> **Given entries**
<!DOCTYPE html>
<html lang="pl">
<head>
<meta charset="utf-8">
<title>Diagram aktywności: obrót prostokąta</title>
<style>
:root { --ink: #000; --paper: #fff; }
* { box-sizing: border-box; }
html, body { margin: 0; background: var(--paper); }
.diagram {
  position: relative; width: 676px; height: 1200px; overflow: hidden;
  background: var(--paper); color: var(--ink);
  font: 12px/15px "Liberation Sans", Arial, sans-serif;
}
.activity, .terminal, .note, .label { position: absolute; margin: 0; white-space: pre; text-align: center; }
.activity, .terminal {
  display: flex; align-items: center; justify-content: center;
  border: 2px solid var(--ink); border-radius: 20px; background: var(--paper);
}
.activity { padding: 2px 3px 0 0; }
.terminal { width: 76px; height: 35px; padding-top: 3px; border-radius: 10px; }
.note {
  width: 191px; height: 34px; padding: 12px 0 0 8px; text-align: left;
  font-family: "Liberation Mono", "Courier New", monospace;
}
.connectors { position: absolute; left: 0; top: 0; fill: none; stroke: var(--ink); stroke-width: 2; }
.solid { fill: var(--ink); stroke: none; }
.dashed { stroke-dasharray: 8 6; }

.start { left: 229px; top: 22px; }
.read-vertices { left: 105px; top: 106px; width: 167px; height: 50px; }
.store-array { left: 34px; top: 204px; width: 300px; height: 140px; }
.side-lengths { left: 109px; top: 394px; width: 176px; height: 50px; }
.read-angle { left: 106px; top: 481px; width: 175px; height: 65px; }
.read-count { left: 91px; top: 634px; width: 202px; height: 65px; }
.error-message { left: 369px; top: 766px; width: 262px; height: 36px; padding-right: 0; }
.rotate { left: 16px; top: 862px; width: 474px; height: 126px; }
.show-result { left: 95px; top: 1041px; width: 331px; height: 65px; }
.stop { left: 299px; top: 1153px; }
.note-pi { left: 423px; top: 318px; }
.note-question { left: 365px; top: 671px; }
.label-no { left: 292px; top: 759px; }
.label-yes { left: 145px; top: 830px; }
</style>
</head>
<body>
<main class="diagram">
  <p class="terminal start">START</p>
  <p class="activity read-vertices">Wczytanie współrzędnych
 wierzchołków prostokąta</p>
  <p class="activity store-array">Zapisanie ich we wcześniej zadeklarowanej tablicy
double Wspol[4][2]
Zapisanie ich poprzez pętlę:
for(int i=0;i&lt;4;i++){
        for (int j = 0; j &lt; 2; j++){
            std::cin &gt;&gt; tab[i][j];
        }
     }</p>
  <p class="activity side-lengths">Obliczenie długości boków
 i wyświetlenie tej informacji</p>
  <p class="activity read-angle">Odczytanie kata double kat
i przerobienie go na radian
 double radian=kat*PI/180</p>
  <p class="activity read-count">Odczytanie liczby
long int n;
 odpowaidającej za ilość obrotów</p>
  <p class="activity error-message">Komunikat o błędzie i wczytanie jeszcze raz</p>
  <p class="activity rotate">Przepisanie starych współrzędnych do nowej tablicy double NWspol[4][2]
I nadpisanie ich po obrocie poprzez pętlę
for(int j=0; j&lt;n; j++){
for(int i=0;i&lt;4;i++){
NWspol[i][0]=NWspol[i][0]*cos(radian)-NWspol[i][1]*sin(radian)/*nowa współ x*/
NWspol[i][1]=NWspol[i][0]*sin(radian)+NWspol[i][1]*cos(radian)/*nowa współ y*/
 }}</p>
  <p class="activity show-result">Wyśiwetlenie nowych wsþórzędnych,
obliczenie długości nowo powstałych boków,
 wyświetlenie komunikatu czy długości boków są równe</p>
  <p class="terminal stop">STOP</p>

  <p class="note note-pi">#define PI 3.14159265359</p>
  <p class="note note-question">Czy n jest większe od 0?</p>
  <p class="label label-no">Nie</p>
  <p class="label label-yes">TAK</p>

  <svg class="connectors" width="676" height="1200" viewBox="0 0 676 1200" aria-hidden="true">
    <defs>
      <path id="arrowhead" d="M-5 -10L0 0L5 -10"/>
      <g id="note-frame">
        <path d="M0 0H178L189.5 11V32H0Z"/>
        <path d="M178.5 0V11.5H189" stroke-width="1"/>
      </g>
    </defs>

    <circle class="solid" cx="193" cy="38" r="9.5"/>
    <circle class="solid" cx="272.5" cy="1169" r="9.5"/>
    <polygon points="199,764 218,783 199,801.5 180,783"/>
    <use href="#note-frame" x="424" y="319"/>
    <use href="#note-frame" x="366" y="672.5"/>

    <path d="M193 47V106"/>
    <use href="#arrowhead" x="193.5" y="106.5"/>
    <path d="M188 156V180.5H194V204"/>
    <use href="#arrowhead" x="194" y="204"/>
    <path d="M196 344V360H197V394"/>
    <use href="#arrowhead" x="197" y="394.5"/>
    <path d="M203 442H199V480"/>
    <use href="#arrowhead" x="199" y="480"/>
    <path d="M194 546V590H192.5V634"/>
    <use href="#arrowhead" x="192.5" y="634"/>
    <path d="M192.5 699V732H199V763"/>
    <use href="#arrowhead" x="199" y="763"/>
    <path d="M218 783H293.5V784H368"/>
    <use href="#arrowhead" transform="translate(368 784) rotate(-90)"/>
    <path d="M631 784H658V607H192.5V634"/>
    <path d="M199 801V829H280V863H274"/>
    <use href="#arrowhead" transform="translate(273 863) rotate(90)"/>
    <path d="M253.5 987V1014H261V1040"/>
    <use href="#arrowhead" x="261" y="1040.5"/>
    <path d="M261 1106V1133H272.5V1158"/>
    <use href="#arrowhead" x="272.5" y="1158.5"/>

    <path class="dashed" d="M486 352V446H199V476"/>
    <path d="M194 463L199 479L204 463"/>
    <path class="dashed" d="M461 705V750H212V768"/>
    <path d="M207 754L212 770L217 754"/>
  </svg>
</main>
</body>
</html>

> **Required work**
Every line of the listing that holds the word "rotate" is to be found and copied.

> **Solution for this problem**
.rotate { left: 16px; top: 862px; width: 474px; height: 126px; }
  <p class="activity rotate">Przepisanie starych współrzędnych do nowej tablicy double NWspol[4][2]
    <use href="#arrowhead" transform="translate(368 784) rotate(-90)"/>
    <use href="#arrowhead" transform="translate(273 863) rotate(90)"/>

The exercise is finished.